Task directions:
Give back the records that follow exactly, images excluded.
------------------------------------------------------------------------
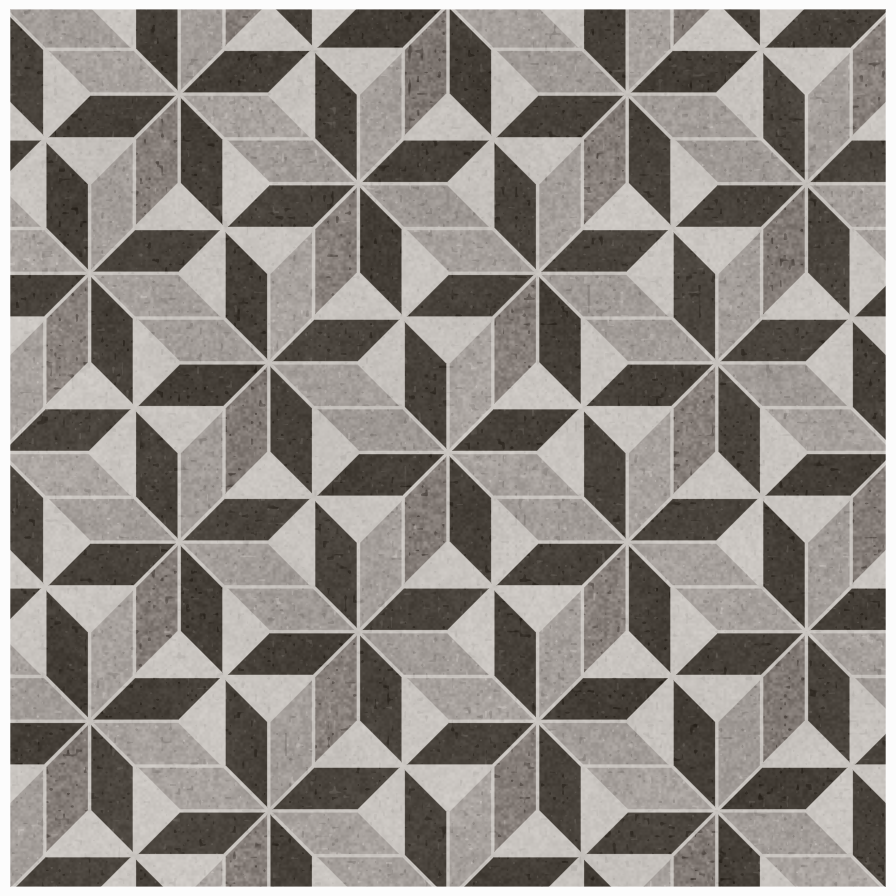
Write a Shadertoy shader that draws this pattern.

```glsl
float hash(vec2 p) {
    vec3 q = fract(vec3(p.xyx) * 0.1031);
    q += dot(q, q.yzx + 33.33);
    return fract((q.x + q.y) * q.z);
}

float noise(vec2 p) {
    vec2 i = floor(p), f = fract(p);
    f = f * f * (3.0 - 2.0 * f);
    return mix(mix(hash(i), hash(i + vec2(1, 0)), f.x),
               mix(hash(i + vec2(0, 1)), hash(i + vec2(1, 1)), f.x), f.y);
}

// Centre of the plus-shaped cell that holds p; crosses of five squares tile the plane
vec2 crossCentre(vec2 p) {
    vec2 square = floor((p + 1.0) * 0.5);
    float part = floor(mod(square.x + 3.0 * square.y + 0.5, 5.0));
    vec2 offset = vec2(0);
    if (part == 1.0) offset.x = 1.0;
    if (part == 4.0) offset.x = -1.0;
    if (part == 3.0) offset.y = 1.0;
    if (part == 2.0) offset.y = -1.0;
    return 2.0 * (square - offset);
}

void mainImage(out vec4 fragColor, in vec2 fragCoord) {
    vec2 uv = fragCoord / iResolution.xy;
    float pixel = 1.0 / iResolution.y;

    // Star lattice, y pointing down
    vec2 p = (uv - vec2(0.5, 0.495)) * vec2(20, -20);
    vec2 centre = crossCentre(p);
    vec2 q = p - centre;

    // Turn each of the four arms onto +x
    vec2 arm = abs(q.x) > abs(q.y) ? vec2(sign(q.x), 0) : vec2(0, sign(q.y));
    vec2 r = vec2(dot(q, arm), dot(q, vec2(-arm.y, arm.x)));

    // Distance inside the arm's two parallelograms; negative in its end triangle
    float side = abs(r.y);
    float slant = r.x - side;
    float d = min(min(side, 1.0 - side), min(slant, 2.0 - slant) * 0.7071);
    float inlay = smoothstep(-0.75, 0.75, (d - 0.038) / (20.0 * pixel));

    // Stone colours
    bool isDark = r.y < 0.0;
    bool isPitted = !isDark && arm.y > 0.0;
    vec3 stone = isDark ? vec3(0.275, 0.252, 0.225)
               : isPitted ? vec3(0.52, 0.49, 0.47) : vec3(0.645, 0.622, 0.605);
    float pieceId = hash(centre + arm * 0.7 + step(0.0, r.y) * 0.31 + 50.0);
    stone += (pieceId - 0.5) * 0.035;
    vec3 cream = vec3(0.785, 0.768, 0.75);
    vec3 color = mix(cream, stone, inlay);

    // Cloudy wear, grain and pores
    float clouds = noise(uv * 9.0 + 3.0) * 0.6 + noise(uv * 31.0) * 0.4 - 0.5;
    float grain = noise(uv * 330.0) * 0.6 + noise(uv * 170.0 + 7.0) * 0.4 - 0.5;
    float roughness = mix(0.07, isDark ? 0.09 : isPitted ? 0.19 : 0.13, inlay);
    color += clouds * 0.05 + grain * roughness;
    float pores = smoothstep(0.8, 0.95, noise(uv * 210.0 + 19.0));
    float flecks = smoothstep(0.86, 0.98, noise(uv * 190.0 + 71.0));
    color -= pores * mix(0.04, isPitted ? 0.15 : 0.08, inlay);
    color += flecks * 0.07 * inlay;

    // White margin around the tile
    vec2 edge = vec2(0.4885, 0.4895) - abs(uv - 0.5);
    float tile = smoothstep(-0.75, 0.75, min(edge.x, edge.y) / pixel);
    fragColor = vec4(mix(vec3(0.99), color, tile), 1.0);
}
```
------------------------------------------------------------------------
Task answer:
Write a Shadertoy shader that draws this pattern.

```glsl
float hash(vec2 p) {
    vec3 q = fract(vec3(p.xyx) * 0.1031);
    q += dot(q, q.yzx + 33.33);
    return fract((q.x + q.y) * q.z);
}

float noise(vec2 p) {
    vec2 i = floor(p), f = fract(p);
    f = f * f * (3.0 - 2.0 * f);
    return mix(mix(hash(i), hash(i + vec2(1, 0)), f.x),
               mix(hash(i + vec2(0, 1)), hash(i + vec2(1, 1)), f.x), f.y);
}

// Centre of the plus-shaped cell that holds p; crosses of five squares tile the plane
vec2 crossCentre(vec2 p) {
    vec2 square = floor((p + 1.0) * 0.5);
    float part = floor(mod(square.x + 3.0 * square.y + 0.5, 5.0));
    vec2 offset = vec2(0);
    if (part == 1.0) offset.x = 1.0;
    if (part == 4.0) offset.x = -1.0;
    if (part == 3.0) offset.y = 1.0;
    if (part == 2.0) offset.y = -1.0;
    return 2.0 * (square - offset);
}

void mainImage(out vec4 fragColor, in vec2 fragCoord) {
    vec2 uv = fragCoord / iResolution.xy;
    float pixel = 1.0 / iResolution.y;

    // Star lattice, y pointing down
    vec2 p = (uv - vec2(0.5, 0.495)) * vec2(20, -20);
    vec2 centre = crossCentre(p);
    vec2 q = p - centre;

    // Turn each of the four arms onto +x
    vec2 arm = abs(q.x) > abs(q.y) ? vec2(sign(q.x), 0) : vec2(0, sign(q.y));
    vec2 r = vec2(dot(q, arm), dot(q, vec2(-arm.y, arm.x)));

    // Distance inside the arm's two parallelograms; negative in its end triangle
    float side = abs(r.y);
    float slant = r.x - side;
    float d = min(min(side, 1.0 - side), min(slant, 2.0 - slant) * 0.7071);
    float inlay = smoothstep(-0.75, 0.75, (d - 0.038) / (20.0 * pixel));

    // Stone colours
    bool isDark = r.y < 0.0;
    bool isPitted = !isDark && arm.y > 0.0;
    vec3 stone = isDark ? vec3(0.275, 0.252, 0.225)
               : isPitted ? vec3(0.52, 0.49, 0.47) : vec3(0.645, 0.622, 0.605);
    float pieceId = hash(centre + arm * 0.7 + step(0.0, r.y) * 0.31 + 50.0);
    stone += (pieceId - 0.5) * 0.035;
    vec3 cream = vec3(0.785, 0.768, 0.75);
    vec3 color = mix(cream, stone, inlay);

    // Cloudy wear, grain and pores
    float clouds = noise(uv * 9.0 + 3.0) * 0.6 + noise(uv * 31.0) * 0.4 - 0.5;
    float grain = noise(uv * 330.0) * 0.6 + noise(uv * 170.0 + 7.0) * 0.4 - 0.5;
    float roughness = mix(0.07, isDark ? 0.09 : isPitted ? 0.19 : 0.13, inlay);
    color += clouds * 0.05 + grain * roughness;
    float pores = smoothstep(0.8, 0.95, noise(uv * 210.0 + 19.0));
    float flecks = smoothstep(0.86, 0.98, noise(uv * 190.0 + 71.0));
    color -= pores * mix(0.04, isPitted ? 0.15 : 0.08, inlay);
    color += flecks * 0.07 * inlay;

    // White margin around the tile
    vec2 edge = vec2(0.4885, 0.4895) - abs(uv - 0.5);
    float tile = smoothstep(-0.75, 0.75, min(edge.x, edge.y) / pixel);
    fragColor = vec4(mix(vec3(0.99), color, tile), 1.0);
}
```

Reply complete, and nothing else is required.